In 2016, I was a Fellow with the Sydney Symphony Orchestra and worked with the orchestra full time, including performances under world-renowned conductors and with incredible musicians all over Australia. Then in 2017 I gained a scholarship through the Australian Elizabethan Theatre Trust and moved to London to take part in Southbank Sinfonia. This was a year long program that allowed me to perform in some of London's leading venues including the Royal Festival Hall, The Barbican and Cadogan Hall, as well as taking part in the Anghiari Festival in Tuscany as the orchestra in residence. 

Since that program finished I have been freelancing around the UK, performing with the Bournemouth Symphony Orchestra, City of Birmingham Symphony Orchestra, BBC Scottish Symphony Orchestra and the Eufemia String Quartet around the country as well as in Ireland and Sweden. I've also just started studying for a Masters at the Royal Academy of Music, learning from Juan-Miguel Hernandez.

What’s your big dream in life?

I believe music is an incredibly powerful tool, and my big dream in life really boils down to sharing that with as many people as possible. Music has the power to unite and inspire, and in the world we live in today that's more important than ever.

The areas of music that I'm most passionate about are orchestral and chamber music performances, and these have the potential to reach a vast number of people. Orchestras are becoming more and more dedicated to outreach and education programs, bringing music to places and people who in the past would not have had the chance to experience it. I think that this is indescribably important, symphonic performance in particular has a bad reputation for being elitist or exclusive and I think there's a lot that can be done to break down these perceptions. 
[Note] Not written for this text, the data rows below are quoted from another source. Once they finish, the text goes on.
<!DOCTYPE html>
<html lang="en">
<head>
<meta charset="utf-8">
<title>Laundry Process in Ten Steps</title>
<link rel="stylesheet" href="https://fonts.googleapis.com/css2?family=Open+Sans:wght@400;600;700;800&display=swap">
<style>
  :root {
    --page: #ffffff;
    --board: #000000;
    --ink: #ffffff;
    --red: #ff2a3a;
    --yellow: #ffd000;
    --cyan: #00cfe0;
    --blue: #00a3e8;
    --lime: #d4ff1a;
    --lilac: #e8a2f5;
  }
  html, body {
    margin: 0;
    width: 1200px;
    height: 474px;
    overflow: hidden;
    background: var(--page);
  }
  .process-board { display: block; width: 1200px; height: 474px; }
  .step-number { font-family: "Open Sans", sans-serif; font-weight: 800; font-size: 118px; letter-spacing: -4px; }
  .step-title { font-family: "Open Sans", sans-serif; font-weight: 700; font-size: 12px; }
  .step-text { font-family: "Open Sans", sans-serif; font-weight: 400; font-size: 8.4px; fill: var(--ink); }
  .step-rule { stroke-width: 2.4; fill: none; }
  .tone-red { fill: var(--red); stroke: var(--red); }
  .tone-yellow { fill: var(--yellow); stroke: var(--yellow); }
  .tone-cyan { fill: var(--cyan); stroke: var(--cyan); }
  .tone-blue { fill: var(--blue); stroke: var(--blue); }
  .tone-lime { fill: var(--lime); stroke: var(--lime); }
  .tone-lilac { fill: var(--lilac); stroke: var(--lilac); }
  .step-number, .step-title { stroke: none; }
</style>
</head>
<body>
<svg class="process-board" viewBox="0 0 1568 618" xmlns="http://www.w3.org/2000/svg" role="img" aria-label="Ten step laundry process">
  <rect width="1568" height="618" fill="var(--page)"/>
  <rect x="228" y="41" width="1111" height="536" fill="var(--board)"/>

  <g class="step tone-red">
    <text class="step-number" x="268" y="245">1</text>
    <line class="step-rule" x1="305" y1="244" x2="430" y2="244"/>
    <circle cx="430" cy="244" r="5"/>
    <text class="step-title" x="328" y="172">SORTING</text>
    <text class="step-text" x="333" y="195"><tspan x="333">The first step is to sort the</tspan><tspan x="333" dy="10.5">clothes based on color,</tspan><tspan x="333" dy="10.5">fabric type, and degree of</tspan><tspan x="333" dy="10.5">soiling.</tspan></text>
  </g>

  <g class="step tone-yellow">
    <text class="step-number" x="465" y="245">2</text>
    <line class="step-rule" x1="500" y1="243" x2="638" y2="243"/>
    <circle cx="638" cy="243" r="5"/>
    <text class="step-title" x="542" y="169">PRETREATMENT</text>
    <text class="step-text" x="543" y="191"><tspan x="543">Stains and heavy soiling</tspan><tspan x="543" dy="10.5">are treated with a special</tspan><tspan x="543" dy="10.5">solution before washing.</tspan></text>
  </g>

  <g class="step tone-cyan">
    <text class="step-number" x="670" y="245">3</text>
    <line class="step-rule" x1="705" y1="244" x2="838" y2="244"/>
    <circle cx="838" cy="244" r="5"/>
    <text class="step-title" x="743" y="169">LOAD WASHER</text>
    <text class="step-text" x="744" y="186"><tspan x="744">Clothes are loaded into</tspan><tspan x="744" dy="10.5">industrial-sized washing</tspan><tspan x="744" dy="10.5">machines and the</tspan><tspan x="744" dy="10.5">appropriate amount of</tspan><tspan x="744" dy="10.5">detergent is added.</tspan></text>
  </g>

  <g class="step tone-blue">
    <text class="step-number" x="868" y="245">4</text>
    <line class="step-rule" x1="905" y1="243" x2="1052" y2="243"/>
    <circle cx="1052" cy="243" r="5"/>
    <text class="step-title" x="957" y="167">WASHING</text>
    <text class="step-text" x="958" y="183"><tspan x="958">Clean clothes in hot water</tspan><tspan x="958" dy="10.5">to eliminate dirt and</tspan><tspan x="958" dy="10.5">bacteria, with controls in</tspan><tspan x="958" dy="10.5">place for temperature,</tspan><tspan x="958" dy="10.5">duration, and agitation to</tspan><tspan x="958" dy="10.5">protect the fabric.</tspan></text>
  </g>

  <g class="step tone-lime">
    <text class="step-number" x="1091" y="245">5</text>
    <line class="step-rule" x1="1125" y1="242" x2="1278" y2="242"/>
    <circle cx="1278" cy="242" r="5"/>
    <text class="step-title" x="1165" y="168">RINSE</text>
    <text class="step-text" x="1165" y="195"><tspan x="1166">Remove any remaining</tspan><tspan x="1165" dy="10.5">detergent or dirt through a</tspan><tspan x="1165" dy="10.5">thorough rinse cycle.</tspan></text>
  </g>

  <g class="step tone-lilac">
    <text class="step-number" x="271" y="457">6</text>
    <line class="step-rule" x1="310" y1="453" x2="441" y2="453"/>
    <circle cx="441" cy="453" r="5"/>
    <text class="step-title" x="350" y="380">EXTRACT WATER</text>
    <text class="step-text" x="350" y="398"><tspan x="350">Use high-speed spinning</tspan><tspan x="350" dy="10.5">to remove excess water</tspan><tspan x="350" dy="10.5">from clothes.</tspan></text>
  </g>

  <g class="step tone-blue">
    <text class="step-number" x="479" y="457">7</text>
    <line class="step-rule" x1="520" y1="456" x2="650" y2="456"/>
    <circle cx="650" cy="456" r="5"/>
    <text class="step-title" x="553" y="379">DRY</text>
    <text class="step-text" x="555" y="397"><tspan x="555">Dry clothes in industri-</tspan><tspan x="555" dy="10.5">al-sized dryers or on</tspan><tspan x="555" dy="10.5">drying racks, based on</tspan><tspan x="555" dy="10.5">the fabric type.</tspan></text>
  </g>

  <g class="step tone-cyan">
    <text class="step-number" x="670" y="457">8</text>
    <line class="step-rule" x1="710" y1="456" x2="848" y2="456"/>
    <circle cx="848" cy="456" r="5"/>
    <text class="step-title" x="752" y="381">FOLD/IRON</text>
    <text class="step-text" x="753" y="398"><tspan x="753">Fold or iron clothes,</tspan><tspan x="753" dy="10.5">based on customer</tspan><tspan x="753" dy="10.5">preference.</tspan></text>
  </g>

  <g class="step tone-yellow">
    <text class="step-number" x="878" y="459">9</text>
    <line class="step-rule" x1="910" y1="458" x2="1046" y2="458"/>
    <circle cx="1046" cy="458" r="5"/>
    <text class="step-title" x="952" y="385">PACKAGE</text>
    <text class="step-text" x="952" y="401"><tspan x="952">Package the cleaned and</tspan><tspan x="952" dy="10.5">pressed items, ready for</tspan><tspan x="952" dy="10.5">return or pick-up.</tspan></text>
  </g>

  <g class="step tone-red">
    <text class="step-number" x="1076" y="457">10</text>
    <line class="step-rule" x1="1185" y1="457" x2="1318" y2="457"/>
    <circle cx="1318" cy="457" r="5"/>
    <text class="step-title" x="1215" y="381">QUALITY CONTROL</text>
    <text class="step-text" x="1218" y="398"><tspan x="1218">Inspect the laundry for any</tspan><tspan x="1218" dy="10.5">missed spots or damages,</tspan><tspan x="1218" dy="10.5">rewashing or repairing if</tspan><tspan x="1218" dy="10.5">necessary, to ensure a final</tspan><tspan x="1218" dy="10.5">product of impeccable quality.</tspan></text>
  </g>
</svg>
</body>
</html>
Outside of music, what are you passionate about?

Music can be such an all-consuming career. When you're not rehearsing or performing, you're practicing and the nature of the profession means perfection is always out of reach, so there's always more work to be done. This can make it hard to switch off - that's a skill I've had to work very hard to learn.

Perhaps because of this, combined with struggles I've had with performance anxiety, I've become very interested in psychology and mental health. There is finally a growing discussion emerging among performing artists about mental preparation and resilience, built up through techniques including meditation, visualisation, cognitive behavioural therapy and talk therapy. If I woke up tomorrow and couldn't play my viola any more, I would definitely pursue my interest in this area further by following a career path in psychology. 

What is your favourite memory of CCGS?

I look back very fondly on my memories of the school orchestras.

From when I first started in Kindergarten I would often sit in on the morning rehearsals of what was then called the 'Training Orchestra' as my three older siblings were all involved at one time or another (even my mum moonlighted on the bassoon at one point!). I was so happy when I was old enough to join in myself. I then remember when I moved up to the senior orchestra when I switched from violin to viola in Year 6.

I vividly recall performing music from the film Pirates of the Caribbean, conducted by Phil Rutherford. Phil had an amazing ability to get the absolute best out of every member of the orchestra regardless of what standard they were at.

These memories are some of the first that I think of when recalling my time at CCGS. I feel so incredibly privileged that I was able to have that experience of playing in an orchestra at school and it makes me so sad that this is something that most kids miss out on. 
What is one piece of advice you would give to your high school self?

I would tell myself not to worry about having it all figured out, and that education is never a waste of time.

When I was finishing Year 12 I was very conflicted about what I wanted to do when I graduated. At that stage I was very passionate about music, but I didn't see myself pursuing it as a career. My family have always been incredibly supportive, but I was on the receiving end of a few raised eyebrows from other people when I brought up the idea of studying music at university as they didn't see how that would translate into a job.

Even though I had barely considered the idea of being able to play music as my career, I thought there was a very good chance that I'd finish my bachelor degree and then continue on to study something else as a postgraduate. It was only through exploring music more deeply that I started to see that there was the potential to turn my passion into a career and continue to play for potentially the rest of my life.